Darren Harrison, took the information from two primary schools where he had been employed and then transferred to the computer system at his new school. As he had no lawful reason to do such data processing, he was found to be in breach of the data protection legislation.
Six months into his role as Deputy Head at Isleworth Town Primary School, Harrison was suspended. A subsequent IT audit showed large volumes of sensitive personal data present on the Isleworth server from his previous schools, Spelthorne Primary and The Russell School in Richmond.
During the course of the investigation, Harrison provided no valid explanation as to how the information had appeared on his system, which was via an upload from his USB stick, stating he had deleted the personal data from it.
In a subsequent interview with the Information Commissioner’s Office (ICO) Harrison read from a prepared statement advising the information had been taken for professional purposes.
Appearing before EalingMagistrates’ Court, Harrison admitted two offences of unlawfully obtaining personal data in breach of s55 of the Data Protection Act 1998.
He was fined and with additional costs including a victim surcharge and court costs this totalled over £1000
In another incident, The University of Greenwich was fined £120,000 by the Information Commissioner following a “serious” security breach involving the personal data of nearly 20,000 people.
The personal data included contact details of 19,500 people including students, staff and alumni such as names, addresses and telephone numbers.

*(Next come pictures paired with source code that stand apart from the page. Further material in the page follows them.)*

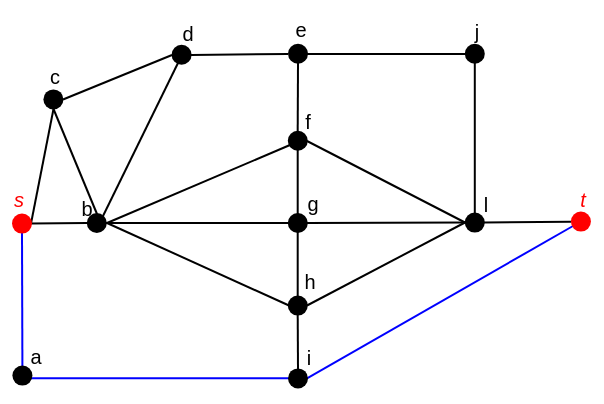
<!DOCTYPE html>
<html lang="en">
<head>
<meta charset="utf-8">
<title>Graph with a path from s to t</title>
<style>
:root {
  --paper: #ffffff;
  --ink: #000000;
  --terminal: #ff0000;
  --path: #0000ff;
}
* { box-sizing: border-box; }
html, body { margin: 0; overflow: hidden; background: var(--paper); }
.graph {
  position: relative;
  width: 604px;
  height: 404px;
  overflow: hidden;
  background: var(--paper);
  color: var(--ink);
  font: 20px/24px "Liberation Sans", sans-serif;
}
.lines { position: absolute; inset: 0; display: block; }
.edges { stroke: var(--ink); stroke-width: 2; }
.path { stroke: var(--path); stroke-width: 2; }
.nodes { fill: var(--ink); }
.nodes .terminal { fill: var(--terminal); }
.label {
  position: absolute;
  left: var(--x);
  top: var(--y);
  transform: translate(-50%, -50%);
  white-space: nowrap;
}
.label.terminal { color: var(--terminal); font-style: italic; }
</style>
</head>
<body>
<main class="graph">
  <svg class="lines" width="604" height="404" viewBox="0 0 604 404" role="img" aria-label="Graph with a blue path from s through a and i to t">
    <g class="edges">
      <line x1="31" y1="223.5" x2="53.5" y2="109"/>
      <line x1="31" y1="223.5" x2="87" y2="223"/>
      <line x1="53.5" y1="109" x2="97" y2="214"/>
      <line x1="63" y1="99.5" x2="172" y2="55"/>
      <line x1="103" y1="216" x2="178" y2="63"/>
      <line x1="191" y1="55" x2="288" y2="54"/>
      <line x1="307" y1="54" x2="465" y2="54"/>
      <line x1="298" y1="63" x2="297.7" y2="131"/>
      <line x1="297.7" y1="150" x2="297.7" y2="214"/>
      <line x1="297.7" y1="232" x2="297.7" y2="296"/>
      <line x1="297.7" y1="315" x2="298" y2="369"/>
      <line x1="107" y1="223" x2="290" y2="145"/>
      <line x1="106" y1="223" x2="288" y2="223"/>
      <line x1="107" y1="223" x2="289" y2="305.5"/>
      <line x1="307" y1="141" x2="465" y2="222.5"/>
      <line x1="307" y1="223" x2="465" y2="222.5"/>
      <line x1="307" y1="305.5" x2="465" y2="222.5"/>
      <line x1="474.8" y1="63" x2="474.8" y2="213"/>
      <line x1="484" y1="222.5" x2="571" y2="221.7"/>
    </g>
    <g class="path">
      <line x1="22" y1="233" x2="22.4" y2="366"/>
      <line x1="30" y1="378.3" x2="289" y2="378.3"/>
      <line x1="307" y1="378.3" x2="573" y2="226"/>
    </g>
    <g class="nodes">
      <circle class="terminal" cx="22" cy="223.6" r="10"/>
      <circle class="terminal" cx="580.9" cy="221.6" r="10"/>
      <circle cx="22.4" cy="375.6" r="10"/>
      <circle cx="96.8" cy="223" r="10"/>
      <circle cx="53.4" cy="99.4" r="10"/>
      <circle cx="181.6" cy="54.8" r="10"/>
      <circle cx="298" cy="53.8" r="10"/>
      <circle cx="297.8" cy="140.8" r="10"/>
      <circle cx="297.8" cy="223" r="10"/>
      <circle cx="297.8" cy="305.6" r="10"/>
      <circle cx="298" cy="378.4" r="10"/>
      <circle cx="474.8" cy="53.8" r="10"/>
      <circle cx="474.8" cy="222.6" r="10"/>
    </g>
  </svg>
  <span class="label terminal" style="--x:19px;--y:200px">s</span>
  <span class="label terminal" style="--x:583px;--y:200px">t</span>
  <span class="label" style="--x:36px;--y:357px">a</span>
  <span class="label" style="--x:87px;--y:209px">b</span>
  <span class="label" style="--x:55px;--y:77px">c</span>
  <span class="label" style="--x:188px;--y:34px">d</span>
  <span class="label" style="--x:301px;--y:30px">e</span>
  <span class="label" style="--x:308px;--y:122px">f</span>
  <span class="label" style="--x:313px;--y:204px">g</span>
  <span class="label" style="--x:310px;--y:282px">h</span>
  <span class="label" style="--x:309px;--y:358px">i</span>
  <span class="label" style="--x:477px;--y:32px">j</span>
  <span class="label" style="--x:486px;--y:205px">l</span>
</main>
</body>
</html>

However, around 3,500 of these included sensitive data such as information on extenuating circumstances, details of learning difficulties and staff sickness records and was subsequently posted online.
This was caused by a microsite created on the University infrastructure, created by an academic with the University’s consent to facilitate a training conference as long ago as 2004. The site had an anonymous upload function to allow delegates to upload conference papers. Following the conference, this was not removed or disabled and it didn’t receive regular security updates. In 2013 it became apparent that the site had been compromised.
Im mid January 2016, hackers exploited this micro site using SQL injection to gain access to an account with sufficient permissions to upload PHP exploits. These exploits in turn allowed the attackers to gain access to other databases hosted on the web server. The attacker then extracted the data.
The case of Harrison is symptomatic of careless IT and lack of care with regards to personal data. We have always recommended not using portable storage devices for reasons like the Harrison case but also for cyber hygiene. He took large amounts of data and admitted taking it for ‘professional reasons’ and that he had no right to process the data. For the latter, he was in breach of the DPA. Not only did he face a fine and costs, he also lost his job!
A representative of the ICO said: that “they (the ICO) will continue to take action against those who they find have abused their position of trust.”
What could the three schools have done to prevent this happening?
- Ban and block the use of USB storage devices to prevent anything being saved to them
- Cloud services where documents are accessed and worked on ‘in the cloud’ with download functions turned off
- Carry out data discovery to understand where data is being stored and by whom.
- Put in place an ‘Acceptable Use Policy’ to make the use of USB storage a disciplinary matter
- Create a security culture to encourage staff to discourage bad practices and behaviours.
How could the University have prevented their incident?
- Conducting an exercise to understand exactly was on their network. This would have revealed the presence of more than one microsite that were simply not needed.
- An audit to show risk of where student and other personal data was stored would have revealed how easily a theft could take place.
- Understanding the age of the data and why it was stored might have heled reduce the impact. If this data, or some of it, was historic and not required, then surely it would have been worth deleting and therefore reducing the size and impact of the breach
So, why do educational establishments need a Data Protection Officer?
- A good DPO is truly independent. An external DPO is even better
- To data map and discover data silos
- Understand the flow of data around the establishment
- Audit systems and users and their behaviours
- Record data breaches and repot where appropriate
- Handle DSAR’s in a complaint manner and record all requests and outcomes
- Ensure the supply chain is complaint and monitor this
- Help create a GDPR culture and train all the people in the school